Some advocates of this view advocate fiscal stimulus as an alternative method of boosting aggregate demand. But why would a central bank that is unwilling to raise its inflation target allow fiscal stimulus to boost the inflation rate? One answer is that perhaps they are willing to tolerate higher inflation, but not willing to announce a policy of higher inflation. In that case, fiscal stimulus might be a way of boosting aggregate demand.

But fiscal stimulus is not the only way of raising inflation, even at the zero bound. To see why, let’s go back to 2009, when inflation was roughly zero, i.e. about 2% below the Fed’s implicit target. Also assume that in order for the economy to recover quickly from the recession it was necessary to make up for the 2% inflation undershoot with an equal overshoot of the inflation target, perhaps spread over 5 years. (In fact, inflation continued to mostly undershoot 2% throughout the 2010s.)

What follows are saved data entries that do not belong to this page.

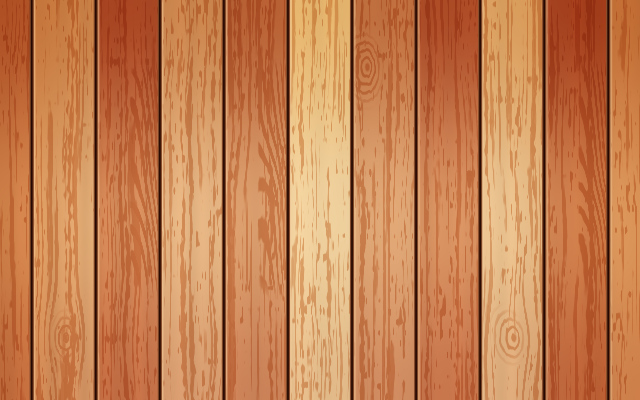
Reproduce this texture procedurally as a WebGL 2 fragment shader.

```glsl
#version 300 es
precision highp float;

uniform vec2 u_resolution;
out vec4 outColor;

// Layout, in plank widths
const vec2 SPAN = vec2(9.99, 6.25);
const float FIRST_GAP = 0.495;
const float CORE_HALF = 0.010;
const float GROOVE_HALF = 0.019;
const float BEVEL_HALF = 0.034;

// Wood from red to cream, at top, middle and bottom
const vec3 RED_TOP = vec3(0.65, 0.25, 0.12);
const vec3 RED_MID = vec3(0.84, 0.55, 0.36);
const vec3 RED_LOW = vec3(0.77, 0.43, 0.27);
const vec3 CREAM_TOP = vec3(0.90, 0.71, 0.43);
const vec3 CREAM_MID = vec3(0.94, 0.82, 0.62);
const vec3 CREAM_LOW = vec3(0.89, 0.73, 0.54);
const vec3 GRAIN_TINT = vec3(0.90, 0.75, 0.63);
const vec3 SIDE_TINT = vec3(0.94, 0.80, 0.65);
const vec3 CORE = vec3(0.14, 0.03, 0.01);
const vec3 GROOVE = vec3(0.33, 0.14, 0.05);
const vec3 BEVEL = vec3(0.53, 0.31, 0.18);
const vec3 HIGHLIGHT = vec3(0.98, 0.82, 0.62);

// Per plank: tone from red to cream, and grain kind
const int PLAIN = 0, KNOT = 1, ARCH = 2, SWIRL = 3;
const float TONE[11] = float[](0.30, 0.65, 0.06, 0.60, 0.28, 1.0, 0.40, 0.10, 0.82, 0.06, 0.60);
const int KIND[11] = int[](PLAIN, KNOT, ARCH, PLAIN, ARCH, PLAIN, SWIRL, PLAIN, KNOT, ARCH, PLAIN);
const vec2 KNOT_AT = vec2(0.53, 0.97);
const vec2 SWIRL_AT = vec2(0.24, 5.2);

float hash(vec2 p) {
    vec3 h = fract(p.xyx * vec3(0.1031, 0.1030, 0.0973));
    h += dot(h, h.yzx + 33.33);
    return fract((h.x + h.y) * h.z);
}

float noise(vec2 p) {
    vec2 i = floor(p), f = fract(p);
    f = f * f * (3.0 - 2.0 * f);
    return mix(mix(hash(i), hash(i + vec2(1, 0)), f.x),
               mix(hash(i + vec2(0, 1)), hash(i + vec2(1, 1)), f.x), f.y);
}

// Crisp edge where v exceeds the limit
float above(float limit, float v, float soft) {
    return smoothstep(limit - soft, limit + soft, v);
}

// Coverage of the darker grain; q is the place on the plank
float grain(vec2 q, float seed, int kind) {
    vec2 shift = vec2(seed * 17.3, seed * 9.1);
    float wobble = noise(q * vec2(2.0, 0.8) + shift) - 0.5;
    float rough = noise(q * vec2(30.0, 9.0) + shift) - 0.5;
    vec2 w = vec2(q.x + 0.10 * wobble, q.y);
    float ink = 0.0;

    // Rings of a knot, which pushes the fibres aside
    if (kind == KNOT || kind == SWIRL) {
        vec2 d = q - (kind == KNOT ? KNOT_AT : SWIRL_AT);
        float r = length(d * vec2(1.0, 0.55));
        w.x -= 0.75 * d.x * exp(-9.0 * r * r);
        float ring = abs(fract(r * 15.0 + wobble * 2.0 + rough * 0.3) - 0.5);
        ink = above(0.31, ring, 0.10) * (1.0 - smoothstep(0.14, 0.34, r + 0.25 * wobble));
        ink = max(ink, 1.0 - smoothstep(0.02, 0.05, r));
    }

    // Long slanting arches on the right half
    if (kind == ARCH) {
        float bend = q.x - 0.52;
        float f = q.y + 13.0 * bend * bend + 1.2 * wobble;
        float line = abs(fract(f * 1.5 + 0.10 * rough) - 0.5);
        float zone = smoothstep(0.50, 0.60, q.x) * smoothstep(1.2, 2.6, q.y)
                   * (1.0 - smoothstep(4.6, 5.6, q.y));
        ink = above(0.40 - 0.12 * zone, line, 0.05) * above(0.3, zone, 0.2);
    }

    // Fine fibres, dense in some bands
    float band = noise(vec2(w.x * 5.0, w.y * 0.25) + shift);
    float fibre = noise(vec2(w.x * 34.0, w.y * 0.7) + shift) + 0.15 * rough;
    ink = max(ink, 0.85 * above(0.90 - 0.30 * band, fibre, 0.08));

    // Short flecks
    float patchy = noise(w * vec2(4.0, 0.9) + shift + 40.0);
    float fleck = noise(w * vec2(38.0, 6.0) + shift + 70.0);
    ink = max(ink, above(1.03 - 0.34 * patchy, fleck, 0.07));

    // Ragged streaks
    for (float i = 0.0; i < 3.0; i++) {
        float centre = 0.12 + 0.76 * hash(vec2(seed + 3.0, i));
        float width = 0.055 * noise(vec2(i * 8.0, q.y * 0.8) + shift) - 0.014;
        float d = abs(w.x - centre) + 0.045 * rough;
        ink = max(ink, above(0.0, width - d, 0.009));
    }
    return ink;
}

void main() {
    vec2 uv = gl_FragCoord.xy / u_resolution;
    float pixel = SPAN.x / u_resolution.x;
    vec2 p = uv * SPAN + vec2(1.0 - FIRST_GAP, 0.0);
    int plank = clamp(int(floor(p.x)), 0, 10);
    vec2 q = vec2(fract(p.x), p.y);
    float seed = float(plank) + 1.0;

    // Plank colour, deeper toward the ends and sides
    float tone = TONE[plank];
    vec3 col = mix(RED_MID, CREAM_MID, tone);
    col = mix(col, mix(RED_TOP, CREAM_TOP, tone), smoothstep(0.45, 1.0, uv.y));
    col = mix(col, mix(RED_LOW, CREAM_LOW, tone), 1.0 - smoothstep(0.0, 0.45, uv.y));
    col *= mix(vec3(1.0), SIDE_TINT, smoothstep(0.25, 0.52, abs(uv.x - 0.5)));
    col *= 0.97 + 0.06 * noise(vec2(q.x * 6.0 + seed * 5.0, q.y * 0.1));

    // Grain and lit left edge
    col *= mix(vec3(1.0), GRAIN_TINT, grain(q, seed, KIND[plank]));
    col = mix(col, HIGHLIGHT, 0.55 * (1.0 - smoothstep(0.035, 0.075, q.x)));

    // Gap between planks
    float d = min(q.x, 1.0 - q.x), aa = 0.5 * pixel;
    col = mix(BEVEL, col, smoothstep(BEVEL_HALF - aa, BEVEL_HALF + aa, d));
    col = mix(GROOVE, col, smoothstep(GROOVE_HALF - aa, GROOVE_HALF + aa, d));
    col = mix(CORE, col, smoothstep(CORE_HALF - aa, CORE_HALF + aa, d));
    outColor = vec4(col, 1.0);
}
```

How can the Fed achieve an overshoot if it’s politically infeasible to raise the inflation target from 2%? The answer is simple, stop targeting inflation and switch to a price level target. Promise that the average inflation rate during 2008-13 or 2008-18 will be 2%. Because inflation was zero in 2009, that means above 2% inflation in the post-2009 years. That policy would also lead to substantially lower real interest rates, compared to the policy the Fed actually implemented. There is no zero lower bound for real interest rates.

One argument against my proposal is that implementing the expansionary policy would require tools that are politically controversial.  Hence the Fed could not achieve its average inflation target over five or ten years, even if it wished to.  But that argument is wrong, as it confuses cause and effect. The worry about policy effectiveness is based on the mistaken assumption that the greater the QE the more expansionary the monetary policy.  Thus the worry that an effective QE policy might be too large, too controversial.  But this view is wrong for reasons analogous to assuming that low interest rates are easy money.  It’s reasoning from a quantity change.

In fact, QE programs are mostly endogenous.  The amount of QE done by central banks around the world is negatively correlated with inflation.  Apart from cases of hyperinflation, the biggest QE programs typically occur in countries with the lowest inflation rates, such as Japan and Switzerland.  Thus central banks should never refrain from a policy of boosting inflation because they fear it would lead to a larger balance sheet, which is politically controversial.  Just the opposite is true.  It is low inflation policies that lead to bigger central bank balance sheets as a share of GDP.

Although it may sound counterintuitive, a central bank that says “we will do as much QE as necessary to raise inflation to target over 5 years” will generally end up doing far less QE than a central bank that says “we will not do as much QE as necessary to raise inflation up to our target.”  Without an expansionary monetary policy, inflation and interest rates will fall to ultra-low levels, forcing central banks to do large amounts of QE.  Compare the Eurozone and the US post-2013.

If we want to achieve a robust recovery from a demand side recession, we must allow inflation to overshoot the target, in order to make up for below target inflation during the recession.  That means a successful policy requires something like average inflation targeting or level targeting.  But even those policies are not enough if the central bank is unwilling to do whatever it takes to achieve the target.

One reason I prefer price level targeting to average inflation targeting is that a price level target commitment is more precise.  Because it is more precise, there is a greater degree of central bank embarrassment when they fall short of the target.  Average inflation targeting is just vague enough to allow plausible excuses if they fall short.  In order to have an effective monetary policy, it is essential that central banks become embarrassed when they fail to hit their target.  Fear of embarrassment spurs them to do whatever it takes to hit the target.  Ironically, if markets believe the central bank is sincerely willing to do whatever it takes, then it can get by doing much less than otherwise.  Thus Australia avoided recession in 2009, despite not instituting a QE program and not cutting interest rates to zero.

Elsewhere I’ve argued that the public (and especially pundits) can help to make Fed policy more effective if they treat the Fed’s vague average inflation target as a firm commitment to push the PCE price level to 135 in January 2030.  We can all do our part to make monetary policy more effective.

Although it might seem that we are being cruel by threatening Fed officials with embarrassment if they fail to achieve a 135 price level in 2030, we are actually doing them a favor.  Pressure from society will make their promises more credible, and (counterintuitively) they can then hit those same targets with less effort, less QE.